Kaplan explains that it’s important to ask about the agenda of media productions for eating disorders. “Is it to portray information accurately or is it to be sensationalistic or to attract attention? That’s two different agendas there,” he says. “It’s more often the latter than the former and it’s a problem because misinformation is portrayed and talked about, then there is often a glamorization and it’s often described as having an achievement.”
Eating disorders are complicated amalgamations of cultural, environmental, and biological factors. “If it was just an issue of being affected by the culture, you’d have way more people than just one per cent of the adult female population evidencing the disorder,” explains Kaplan.
While it may not cause dramatic increases in prevalence rates, communicating the right information is still vital. Poor representation only robs marginalized groups of the attention and resources they need, and glamorization is offensive to the truth of mental health struggles.
We’ve had a long history of getting it all wrong. But that doesn’t mean disordered eating is impossible to talk about. Narratives need be to rid of conditions marking who can or can’t be afflicted by eating disorders. People of colour suffer from eating disorders, and so do men, members of the LGBTQ+ community, and people of all socioeconomic classes and ages.
Hollywood can’t, and shouldn’t be the only setting where conversations about disordered eating take place.
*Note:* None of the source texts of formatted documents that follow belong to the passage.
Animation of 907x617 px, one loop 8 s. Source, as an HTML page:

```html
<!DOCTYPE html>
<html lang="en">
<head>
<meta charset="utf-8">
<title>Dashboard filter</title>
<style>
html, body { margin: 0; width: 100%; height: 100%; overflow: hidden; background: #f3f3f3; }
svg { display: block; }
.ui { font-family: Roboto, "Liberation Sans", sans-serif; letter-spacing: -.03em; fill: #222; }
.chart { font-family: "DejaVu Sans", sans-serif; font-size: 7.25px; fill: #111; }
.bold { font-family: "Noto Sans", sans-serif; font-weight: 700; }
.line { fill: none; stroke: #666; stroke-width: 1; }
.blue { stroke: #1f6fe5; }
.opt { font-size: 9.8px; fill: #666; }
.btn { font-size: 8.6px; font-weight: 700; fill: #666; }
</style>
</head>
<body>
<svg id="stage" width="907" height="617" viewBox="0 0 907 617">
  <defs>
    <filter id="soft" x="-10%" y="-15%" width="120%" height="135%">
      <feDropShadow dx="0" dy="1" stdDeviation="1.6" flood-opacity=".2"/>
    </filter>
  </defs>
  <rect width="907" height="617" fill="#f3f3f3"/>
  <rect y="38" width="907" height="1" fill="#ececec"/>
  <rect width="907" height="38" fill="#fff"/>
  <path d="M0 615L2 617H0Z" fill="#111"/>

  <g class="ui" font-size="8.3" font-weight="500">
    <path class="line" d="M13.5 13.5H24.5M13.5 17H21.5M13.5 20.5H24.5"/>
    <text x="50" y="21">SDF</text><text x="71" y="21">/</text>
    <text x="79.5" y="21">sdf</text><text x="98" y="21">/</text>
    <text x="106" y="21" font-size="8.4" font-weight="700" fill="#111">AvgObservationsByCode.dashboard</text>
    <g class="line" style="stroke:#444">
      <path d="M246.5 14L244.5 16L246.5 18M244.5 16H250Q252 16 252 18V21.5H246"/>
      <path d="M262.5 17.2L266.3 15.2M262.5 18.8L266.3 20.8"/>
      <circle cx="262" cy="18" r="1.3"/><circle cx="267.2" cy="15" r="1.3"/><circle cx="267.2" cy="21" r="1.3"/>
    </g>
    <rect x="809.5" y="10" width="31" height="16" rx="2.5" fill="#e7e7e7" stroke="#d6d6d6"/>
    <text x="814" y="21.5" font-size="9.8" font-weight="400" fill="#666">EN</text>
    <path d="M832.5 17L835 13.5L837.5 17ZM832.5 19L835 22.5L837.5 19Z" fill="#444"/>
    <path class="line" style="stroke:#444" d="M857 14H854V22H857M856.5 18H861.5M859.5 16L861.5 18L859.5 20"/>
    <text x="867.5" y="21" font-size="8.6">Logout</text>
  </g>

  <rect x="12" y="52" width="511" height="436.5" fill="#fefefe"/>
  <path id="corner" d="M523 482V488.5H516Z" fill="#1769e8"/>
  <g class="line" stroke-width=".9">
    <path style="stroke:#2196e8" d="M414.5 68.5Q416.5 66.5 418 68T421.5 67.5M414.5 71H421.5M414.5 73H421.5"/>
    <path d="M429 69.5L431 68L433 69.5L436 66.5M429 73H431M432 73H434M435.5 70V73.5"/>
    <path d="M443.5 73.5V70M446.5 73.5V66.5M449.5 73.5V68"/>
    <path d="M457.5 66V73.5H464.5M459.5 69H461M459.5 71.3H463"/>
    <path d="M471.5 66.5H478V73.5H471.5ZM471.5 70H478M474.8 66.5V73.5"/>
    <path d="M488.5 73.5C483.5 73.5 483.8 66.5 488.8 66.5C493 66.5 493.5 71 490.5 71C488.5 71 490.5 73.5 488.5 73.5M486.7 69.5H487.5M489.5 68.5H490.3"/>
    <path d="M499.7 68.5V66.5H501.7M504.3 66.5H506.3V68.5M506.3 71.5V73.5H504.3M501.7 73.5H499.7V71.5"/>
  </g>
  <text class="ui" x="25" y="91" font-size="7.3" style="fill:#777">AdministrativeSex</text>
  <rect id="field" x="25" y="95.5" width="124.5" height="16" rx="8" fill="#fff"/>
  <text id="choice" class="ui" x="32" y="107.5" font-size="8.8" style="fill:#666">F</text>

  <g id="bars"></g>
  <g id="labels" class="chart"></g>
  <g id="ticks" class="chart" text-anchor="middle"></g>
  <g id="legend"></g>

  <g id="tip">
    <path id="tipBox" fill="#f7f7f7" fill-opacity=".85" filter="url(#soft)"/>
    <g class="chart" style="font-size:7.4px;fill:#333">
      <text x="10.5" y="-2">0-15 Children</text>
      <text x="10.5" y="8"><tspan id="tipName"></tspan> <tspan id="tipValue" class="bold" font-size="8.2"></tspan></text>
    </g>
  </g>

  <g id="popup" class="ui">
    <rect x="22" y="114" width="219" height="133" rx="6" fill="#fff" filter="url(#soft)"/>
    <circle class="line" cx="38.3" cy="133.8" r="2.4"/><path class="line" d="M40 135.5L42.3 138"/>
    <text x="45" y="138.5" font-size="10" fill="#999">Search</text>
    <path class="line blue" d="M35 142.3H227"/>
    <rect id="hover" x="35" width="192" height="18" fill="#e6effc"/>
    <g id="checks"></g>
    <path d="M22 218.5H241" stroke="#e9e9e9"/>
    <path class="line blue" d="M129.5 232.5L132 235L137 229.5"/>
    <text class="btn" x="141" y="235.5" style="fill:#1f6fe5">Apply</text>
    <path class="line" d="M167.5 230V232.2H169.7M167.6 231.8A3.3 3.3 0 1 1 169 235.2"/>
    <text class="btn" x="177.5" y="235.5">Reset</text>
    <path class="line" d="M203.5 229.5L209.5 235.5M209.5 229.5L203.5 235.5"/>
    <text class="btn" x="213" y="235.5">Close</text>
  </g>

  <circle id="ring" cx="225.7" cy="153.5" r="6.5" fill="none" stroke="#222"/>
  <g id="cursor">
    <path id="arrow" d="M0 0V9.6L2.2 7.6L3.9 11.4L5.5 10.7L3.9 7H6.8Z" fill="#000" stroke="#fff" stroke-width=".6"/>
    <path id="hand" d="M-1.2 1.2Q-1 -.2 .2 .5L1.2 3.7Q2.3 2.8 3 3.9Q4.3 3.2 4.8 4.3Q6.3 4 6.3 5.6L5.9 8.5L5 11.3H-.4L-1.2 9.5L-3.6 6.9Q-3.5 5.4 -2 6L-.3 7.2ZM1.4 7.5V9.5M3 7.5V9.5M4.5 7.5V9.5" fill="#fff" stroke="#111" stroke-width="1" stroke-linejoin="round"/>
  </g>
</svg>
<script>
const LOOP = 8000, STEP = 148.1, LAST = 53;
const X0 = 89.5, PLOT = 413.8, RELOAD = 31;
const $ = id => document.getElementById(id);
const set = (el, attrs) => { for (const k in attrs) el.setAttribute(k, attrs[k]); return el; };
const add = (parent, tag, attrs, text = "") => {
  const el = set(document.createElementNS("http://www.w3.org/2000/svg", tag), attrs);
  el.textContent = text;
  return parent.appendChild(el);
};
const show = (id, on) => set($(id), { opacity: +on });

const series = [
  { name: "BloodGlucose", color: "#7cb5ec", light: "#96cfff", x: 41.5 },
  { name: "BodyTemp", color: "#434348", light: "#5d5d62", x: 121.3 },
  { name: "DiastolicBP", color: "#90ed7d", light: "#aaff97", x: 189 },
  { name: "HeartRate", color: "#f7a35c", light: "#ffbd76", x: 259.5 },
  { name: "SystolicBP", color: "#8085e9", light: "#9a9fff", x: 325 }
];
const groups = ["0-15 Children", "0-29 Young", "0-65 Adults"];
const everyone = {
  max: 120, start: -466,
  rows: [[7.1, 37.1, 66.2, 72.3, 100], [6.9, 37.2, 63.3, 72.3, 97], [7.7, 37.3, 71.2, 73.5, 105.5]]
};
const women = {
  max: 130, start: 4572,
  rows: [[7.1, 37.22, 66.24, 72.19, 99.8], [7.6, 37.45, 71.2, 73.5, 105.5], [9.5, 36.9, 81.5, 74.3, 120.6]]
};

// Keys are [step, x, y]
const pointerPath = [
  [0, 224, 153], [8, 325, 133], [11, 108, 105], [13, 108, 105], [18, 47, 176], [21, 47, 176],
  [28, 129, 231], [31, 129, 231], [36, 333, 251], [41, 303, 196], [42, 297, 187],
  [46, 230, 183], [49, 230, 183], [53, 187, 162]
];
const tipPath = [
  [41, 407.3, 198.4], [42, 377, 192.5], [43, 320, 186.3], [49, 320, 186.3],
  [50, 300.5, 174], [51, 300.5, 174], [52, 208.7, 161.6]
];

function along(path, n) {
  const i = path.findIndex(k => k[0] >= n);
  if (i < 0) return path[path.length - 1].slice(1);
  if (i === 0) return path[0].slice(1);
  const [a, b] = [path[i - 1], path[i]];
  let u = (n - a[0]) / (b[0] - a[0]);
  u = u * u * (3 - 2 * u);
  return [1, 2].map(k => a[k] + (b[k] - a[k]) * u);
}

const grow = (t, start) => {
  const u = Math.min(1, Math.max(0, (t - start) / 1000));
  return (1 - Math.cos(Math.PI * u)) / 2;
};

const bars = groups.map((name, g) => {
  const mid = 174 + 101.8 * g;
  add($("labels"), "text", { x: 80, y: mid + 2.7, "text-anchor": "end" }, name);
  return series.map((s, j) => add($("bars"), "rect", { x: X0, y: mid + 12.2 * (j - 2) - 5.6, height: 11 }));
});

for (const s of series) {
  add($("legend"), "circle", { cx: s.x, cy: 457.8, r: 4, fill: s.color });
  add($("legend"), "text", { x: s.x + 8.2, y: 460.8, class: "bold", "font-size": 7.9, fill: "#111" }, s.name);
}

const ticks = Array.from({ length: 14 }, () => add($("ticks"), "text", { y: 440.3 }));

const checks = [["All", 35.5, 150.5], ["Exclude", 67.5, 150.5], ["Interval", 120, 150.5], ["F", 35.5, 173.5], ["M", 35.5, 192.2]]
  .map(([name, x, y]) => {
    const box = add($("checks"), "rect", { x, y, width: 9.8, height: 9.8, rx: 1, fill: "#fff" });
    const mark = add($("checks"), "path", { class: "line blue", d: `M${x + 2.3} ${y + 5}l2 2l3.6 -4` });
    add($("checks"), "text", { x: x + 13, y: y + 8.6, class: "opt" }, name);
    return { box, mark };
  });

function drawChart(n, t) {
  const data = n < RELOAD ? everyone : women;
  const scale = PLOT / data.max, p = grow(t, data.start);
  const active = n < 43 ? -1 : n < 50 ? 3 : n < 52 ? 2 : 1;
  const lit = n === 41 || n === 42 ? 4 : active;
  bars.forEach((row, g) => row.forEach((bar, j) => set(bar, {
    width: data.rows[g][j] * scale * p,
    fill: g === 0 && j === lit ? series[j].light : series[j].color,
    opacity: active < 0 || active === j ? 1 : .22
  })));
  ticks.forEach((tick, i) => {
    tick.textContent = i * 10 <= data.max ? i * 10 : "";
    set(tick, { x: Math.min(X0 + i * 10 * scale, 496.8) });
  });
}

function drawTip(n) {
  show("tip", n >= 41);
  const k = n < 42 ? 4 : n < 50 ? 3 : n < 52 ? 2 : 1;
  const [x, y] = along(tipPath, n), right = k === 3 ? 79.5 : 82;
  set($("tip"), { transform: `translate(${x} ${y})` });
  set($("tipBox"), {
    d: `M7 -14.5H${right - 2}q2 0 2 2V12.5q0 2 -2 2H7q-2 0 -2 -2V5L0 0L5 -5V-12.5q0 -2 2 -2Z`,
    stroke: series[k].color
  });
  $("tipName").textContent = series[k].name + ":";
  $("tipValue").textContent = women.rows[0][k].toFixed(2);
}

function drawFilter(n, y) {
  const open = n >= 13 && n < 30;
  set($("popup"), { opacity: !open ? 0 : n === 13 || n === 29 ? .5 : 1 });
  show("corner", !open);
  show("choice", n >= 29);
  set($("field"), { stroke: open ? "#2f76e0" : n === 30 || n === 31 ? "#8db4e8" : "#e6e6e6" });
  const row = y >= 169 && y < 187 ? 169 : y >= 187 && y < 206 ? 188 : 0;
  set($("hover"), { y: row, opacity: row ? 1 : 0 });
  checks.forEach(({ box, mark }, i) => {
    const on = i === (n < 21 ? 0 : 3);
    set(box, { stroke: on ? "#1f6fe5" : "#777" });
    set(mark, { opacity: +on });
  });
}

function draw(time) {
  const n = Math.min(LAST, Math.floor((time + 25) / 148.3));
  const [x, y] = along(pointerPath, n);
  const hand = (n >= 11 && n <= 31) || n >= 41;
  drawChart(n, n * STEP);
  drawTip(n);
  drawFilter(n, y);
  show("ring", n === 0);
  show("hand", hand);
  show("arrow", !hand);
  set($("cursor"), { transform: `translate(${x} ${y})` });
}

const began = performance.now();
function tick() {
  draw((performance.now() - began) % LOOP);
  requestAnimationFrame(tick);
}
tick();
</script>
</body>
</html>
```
As for where discussions on the U of T campus are occurring, Kaplan comments, “I think if it comes from anywhere, it’s often the student body who initiates it. Should the faculty be more aware of it? Absolutely.” Kaplan believes material on disordered eating “should be part of a course in health regardless of what faculty that happens to be in, whether it’s kinesiology, whether it’s medicine, whether it’s psychology… I think there needs to be an increased awareness of these conditions.”
Students and storytellers have the responsibility to search for the right language to discuss this illness, without contributing to the culture that perpetuates it.